WHAT NEEDS TO BE DONE:
Go line by line through the records and tally those that include "caption". Respond with the tally only.

RECORDED INFORMATION:

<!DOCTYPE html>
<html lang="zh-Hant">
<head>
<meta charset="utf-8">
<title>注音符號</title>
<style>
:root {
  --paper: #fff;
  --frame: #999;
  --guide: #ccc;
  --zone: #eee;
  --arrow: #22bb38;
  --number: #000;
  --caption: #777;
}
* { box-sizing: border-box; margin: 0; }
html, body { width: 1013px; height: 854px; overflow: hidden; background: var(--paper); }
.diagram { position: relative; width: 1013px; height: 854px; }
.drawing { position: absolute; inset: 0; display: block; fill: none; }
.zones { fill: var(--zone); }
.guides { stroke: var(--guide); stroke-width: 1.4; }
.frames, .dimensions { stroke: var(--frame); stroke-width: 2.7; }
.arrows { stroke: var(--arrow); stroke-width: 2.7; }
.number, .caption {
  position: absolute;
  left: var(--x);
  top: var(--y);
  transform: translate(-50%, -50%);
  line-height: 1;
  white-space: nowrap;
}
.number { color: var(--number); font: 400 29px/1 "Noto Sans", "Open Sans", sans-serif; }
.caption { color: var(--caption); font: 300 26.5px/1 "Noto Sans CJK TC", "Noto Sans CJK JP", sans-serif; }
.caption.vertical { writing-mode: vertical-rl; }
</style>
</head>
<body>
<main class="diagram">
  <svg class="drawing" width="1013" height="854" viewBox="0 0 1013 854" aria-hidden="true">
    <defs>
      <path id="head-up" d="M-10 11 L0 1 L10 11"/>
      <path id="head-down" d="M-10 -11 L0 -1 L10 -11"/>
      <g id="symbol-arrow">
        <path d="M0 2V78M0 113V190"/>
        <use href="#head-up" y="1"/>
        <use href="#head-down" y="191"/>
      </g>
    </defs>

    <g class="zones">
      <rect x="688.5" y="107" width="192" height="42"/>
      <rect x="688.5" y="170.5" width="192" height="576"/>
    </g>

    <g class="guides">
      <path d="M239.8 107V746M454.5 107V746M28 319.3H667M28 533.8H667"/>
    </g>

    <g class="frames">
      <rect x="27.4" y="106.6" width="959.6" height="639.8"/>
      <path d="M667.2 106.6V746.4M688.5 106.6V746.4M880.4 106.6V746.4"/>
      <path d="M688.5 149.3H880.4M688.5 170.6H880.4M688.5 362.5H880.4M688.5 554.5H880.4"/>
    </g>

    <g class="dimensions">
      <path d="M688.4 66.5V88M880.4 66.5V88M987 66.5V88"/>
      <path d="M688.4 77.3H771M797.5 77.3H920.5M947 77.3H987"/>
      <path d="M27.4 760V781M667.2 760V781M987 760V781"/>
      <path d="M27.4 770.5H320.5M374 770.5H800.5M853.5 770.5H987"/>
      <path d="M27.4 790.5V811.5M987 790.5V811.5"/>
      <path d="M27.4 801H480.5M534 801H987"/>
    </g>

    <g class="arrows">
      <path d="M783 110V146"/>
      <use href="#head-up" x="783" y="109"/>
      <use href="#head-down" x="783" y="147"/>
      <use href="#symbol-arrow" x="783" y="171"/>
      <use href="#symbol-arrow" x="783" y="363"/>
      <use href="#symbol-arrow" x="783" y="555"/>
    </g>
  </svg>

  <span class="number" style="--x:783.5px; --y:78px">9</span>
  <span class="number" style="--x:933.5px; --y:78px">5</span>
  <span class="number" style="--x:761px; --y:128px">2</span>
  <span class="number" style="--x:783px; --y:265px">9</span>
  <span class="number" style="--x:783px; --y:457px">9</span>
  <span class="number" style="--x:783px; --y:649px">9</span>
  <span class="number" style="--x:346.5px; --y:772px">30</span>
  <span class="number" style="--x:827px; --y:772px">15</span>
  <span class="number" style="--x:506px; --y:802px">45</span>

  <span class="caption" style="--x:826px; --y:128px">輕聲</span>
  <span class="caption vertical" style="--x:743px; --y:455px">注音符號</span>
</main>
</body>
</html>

OUTPUT BELOW:
6